The prohibition applies to imports from both EU and non-EU countries. However, to comply with legislation on free trade between Member States the United Kingdom can only prohibit the import of material that cannot legally be marketed or manufactured in the UK. To ensure a consistent approach we apply the same test to imports from the rest of the world.
The prohibition on the import of indecent and obscene material is contained in section 42 of the Customs Consolidation Act 1876. It prohibits ‘indecent or obscene prints, paintings, photographs, books, cards, lithographic or other engravings, or any other indecent or obscene articles’ and is maintained on behalf of the Home Office.
It is an offence under S170(2) of CEMA to be knowingly concerned in attempting to evade the prohibition on indecent and obscene articles imposed by s42 of the Customs Consolidation Act 1876.
Customs and Excise staff work to safeguard the UK against smuggling, but we also play a major role in protecting children from sexual and physical abuse. Our officers use detections of indecent and obscene material to help identify potential and active child abusers. They help to identify, and bring to the attention of the Police, children at risk and any activity related to international sex tourism.
We work closely with the police to identify potential and active child abusers. Those we identify and who are charged, summonsed or accept a formal police caution are required to register with the national Sex Offender Register as per the Sex Offender Act 1997. The register is not a public list.
Obscene material is any visual material including drawings, paintings and cartoons that contain explicit depictions of certain sexual acts, rape and bestiality, cruelty to animals and excessive violence towards humans. An act is likely to be obscene if it is explicit and can be clearly seen.
Any visual material including drawings, paintings and cartoons that show a child under 18 years of age involved in sexual activity. It also includes material showing excessive violence involving children.

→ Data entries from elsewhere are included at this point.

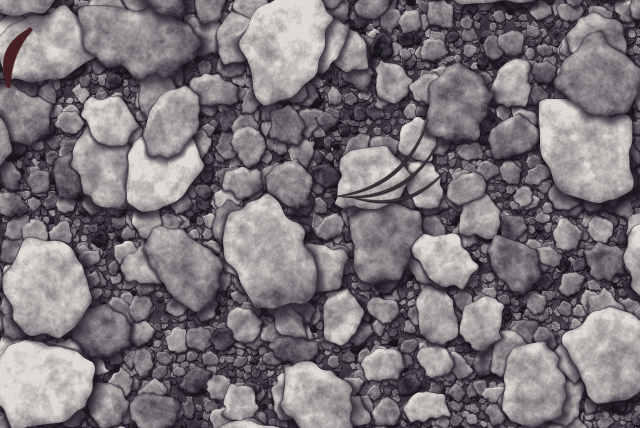
This texture is drawn by a Shadertoy shader. Its source:

```glsl
// Bed of crushed grey stones: angular rocks over pebbles and grit, with a few dry stems.

const float TAU = 6.28319;
const vec2 LIGHT_DIR = vec2(-0.45, 0.89);
const vec3 SHADOW_COLOR = vec3(0.085, 0.075, 0.105);
const vec3 STONE_COLOR = vec3(0.83, 0.81, 0.795);
const vec3 VIOLET_TINT = vec3(0.015, -0.012, 0.03);
const vec3 STEM_COLOR = vec3(0.15, 0.13, 0.15);
const vec3 LEAF_COLOR = vec3(0.27, 0.12, 0.13);

float hash(vec2 p) {
    vec3 q = fract(p.xyx * 0.1031);
    q += dot(q, q.yzx + 33.33);
    return fract((q.x + q.y) * q.z);
}

float noise(vec2 p) {
    vec2 i = floor(p), f = fract(p);
    f = f * f * (3.0 - 2.0 * f);
    float low = mix(hash(i), hash(i + vec2(1, 0)), f.x);
    float high = mix(hash(i + vec2(0, 1)), hash(i + vec2(1, 1)), f.x);
    return mix(low, high, f.y);
}

float fbm(vec2 p) {
    float sum = 0.0, amp = 0.5, total = 0.0;
    for (int i = 0; i < 5; i++) {
        sum += amp * noise(p);
        total += amp;
        p = mat2(1.6, 1.2, -1.2, 1.6) * p + 17.3;
        amp *= 0.7;
    }
    return sum / total;
}

// Softly rounded polygon of unit radius: xy = facet normal, z = signed distance
vec3 rockShape(vec2 q, vec2 seed) {
    const float sharpness = 18.0;
    float sum = 0.0;
    vec2 normal = vec2(0.0);
    for (int i = 0; i < 7; i++) {
        float k = float(i);
        float angle = (k + 0.8 * hash(seed + k * 3.7)) * TAU / 7.0;
        vec2 n = vec2(cos(angle), sin(angle));
        float reach = 0.8 + 0.28 * hash(seed + k * 5.1 + 40.0);
        float weight = exp(sharpness * (dot(q, n) - reach));
        sum += weight;
        normal += n * weight;
    }
    return vec3(normal / sum, log(sum) / sharpness);
}

// Brightness of a rock face: bevels, one broken ridge, mottling and pale veins
float rockFace(vec3 shape, vec2 q, vec2 p, float tone, vec2 seed) {
    float mottle = fbm(p * 32.0 + seed * 7.0);
    float broad = noise(p * 16.0 + seed * 3.0);
    float bevel = smoothstep(-0.42, -0.02, shape.z);
    float angle = TAU * hash(seed + 71.0);
    float side = dot(q, vec2(cos(angle), sin(angle))) - 0.25 + 0.35 * (mottle - 0.5);
    float t = tone + 0.8 * (mottle - 0.5) + 0.14 * (broad - 0.5);
    t += 0.22 * bevel * dot(shape.xy, LIGHT_DIR);
    t += 0.16 * (hash(seed + 83.0) - 0.65) * smoothstep(-0.03, 0.03, side);
    t += 0.1 * exp(-pow((shape.z + 0.2) / 0.06, 2.0)) * broad;
    t += 0.1 * exp(-pow(side / 0.035, 2.0)) * broad;
    return t - 0.16 * smoothstep(-0.1, 0.0, shape.z);
}

// Paints one size of rock over the brightness below; thinning clears the gritty patch
float rockLayer(float below, vec2 p, float cell, float density, float thinning, float tone, float seed) {
    float pixel = 1.0 / iResolution.y;
    vec2 rough = vec2(noise(p * 7.0 / cell + seed), noise(p * 7.0 / cell + seed + 50.0)) - 0.5;
    vec2 g = p / cell + 0.09 * rough;
    float t = below;
    for (int y = -1; y <= 1; y++)
    for (int x = -1; x <= 1; x++) {
        vec2 id = floor(g) + vec2(x, y);
        vec2 key = id + seed;
        vec2 center = id + 0.25 + 0.5 * vec2(hash(key + 11.0), hash(key + 23.0));
        vec2 patchOffset = (center * cell - vec2(0.62, 0.12)) / vec2(0.42, 0.2);
        if (hash(key) > density - thinning * exp(-dot(patchOffset, patchOffset))) continue;

        float radius = mix(0.37, 0.57, hash(key + 31.0));
        float turn = TAU * hash(key + 37.0);
        float stretch = mix(1.0, 1.25, hash(key + 43.0));
        mat2 rot = mat2(cos(turn), sin(turn), -sin(turn), cos(turn));
        vec2 q = rot * (g - center) / radius * vec2(1.0 / stretch, stretch);
        if (length(q) > 2.0) continue;

        vec3 shape = rockShape(q, key);
        shape.xy = shape.xy * rot;
        float reach = 0.2 - 0.17 * dot(shape.xy, LIGHT_DIR);
        t *= mix(0.22, 1.0, smoothstep(-0.02, max(reach, 0.03), shape.z));
        float edge = 0.8 * pixel / (cell * radius);
        float cover = 1.0 - smoothstep(-edge, edge, shape.z);
        if (cover > 0.0) {
            float dark = 0.28 * step(0.8, hash(key + 59.0));
            float rockTone = tone + 0.24 * (hash(key + 53.0) - 0.5) - dark;
            t = mix(t, rockFace(shape, q, p, rockTone, key), cover);
        }
    }
    return t;
}

// Coverage of a bowed strand that tapers towards both ends
float strand(vec2 p, vec2 a, vec2 b, float bend, float width) {
    vec2 axis = b - a;
    float h = clamp(dot(p - a, axis) / dot(axis, axis), 0.0, 1.0);
    float bow = 4.0 * h * (1.0 - h);
    float d = length(p - mix(a, b, h) - vec2(-axis.y, axis.x) * bend * bow);
    float pixel = 1.0 / iResolution.y;
    return 1.0 - smoothstep(-pixel, pixel, d - width * (0.4 + 0.6 * bow));
}

void mainImage(out vec4 fragColor, in vec2 fragCoord) {
    vec2 p = fragCoord / iResolution.y;

    // Soil, then stones from grit up to the largest rocks
    float t = 0.06 + 0.3 * fbm(p * 60.0);
    t = rockLayer(t, p, 0.019, 0.85, 0.0, 0.44, 100.0);
    t = rockLayer(t, p, 0.036, 0.6, 0.0, 0.52, 200.0);
    t = rockLayer(t, p, 0.062, 0.55, 0.0, 0.58, 300.0);
    t = rockLayer(t, p, 0.105, 0.55, 0.25, 0.7, 400.0);
    t = rockLayer(t, p, 0.165, 0.62, 0.5, 0.83, 500.0);
    t = rockLayer(t, p, 0.25, 0.48, 0.5, 0.87, 600.0);

    // Brightness to warm lights and violet darks
    t = clamp(t, 0.0, 1.06);
    vec3 color = mix(SHADOW_COLOR, STONE_COLOR, t);
    color += VIOLET_TINT * 4.0 * t * (1.0 - t) * (1.0 - t);

    // Dry stems and a withered leaf
    for (int i = 0; i < 3; i++) {
        float k = float(i);
        vec2 root = vec2(0.78 + 0.02 * k, 0.54);
        vec2 tip = vec2(1.0 + 0.02 * k, 0.72 - 0.06 * k);
        color = mix(color, STEM_COLOR, strand(p, root, tip, -0.16, 0.0045));
        color = mix(color, STEM_COLOR * 2.6, 0.6 * strand(p, root + 0.001, tip, -0.16, 0.001));
    }
    color = mix(color, LEAF_COLOR, strand(p, vec2(0.02, 0.8), vec2(0.07, 0.93), 0.15, 0.014));

    fragColor = vec4(color, 1.0);
}
```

Consists wholly or mainly of photographs or pseudo-photographs (including videos and DVDs) of naked or partially clothed children under 18 years of age with their genitals exposed.
Material will be considered indecent and obscene if it is photographic (including videos and DVDs) material showing sexual activity or excessive violence involving children.
It is not just British children who are at risk from child sex abusers living in the UK. Abusers often travel the world targeting vulnerable children. They systematically exploit the cultural and economic differences of countries as well as differences in international legislation.
While these so-called ‘sex tourists’ may not always traffic pornography they commit offences by their continual abuse of both boys and girls.
Countries such as Thailand, Morocco, Sri Lanka, the Dominican Republic, the Czech Republic and the Philippines are well-documented destinations for paedophiles. Our links with law enforcement agencies overseas allow us to carry the fight against sex tourism to those countries.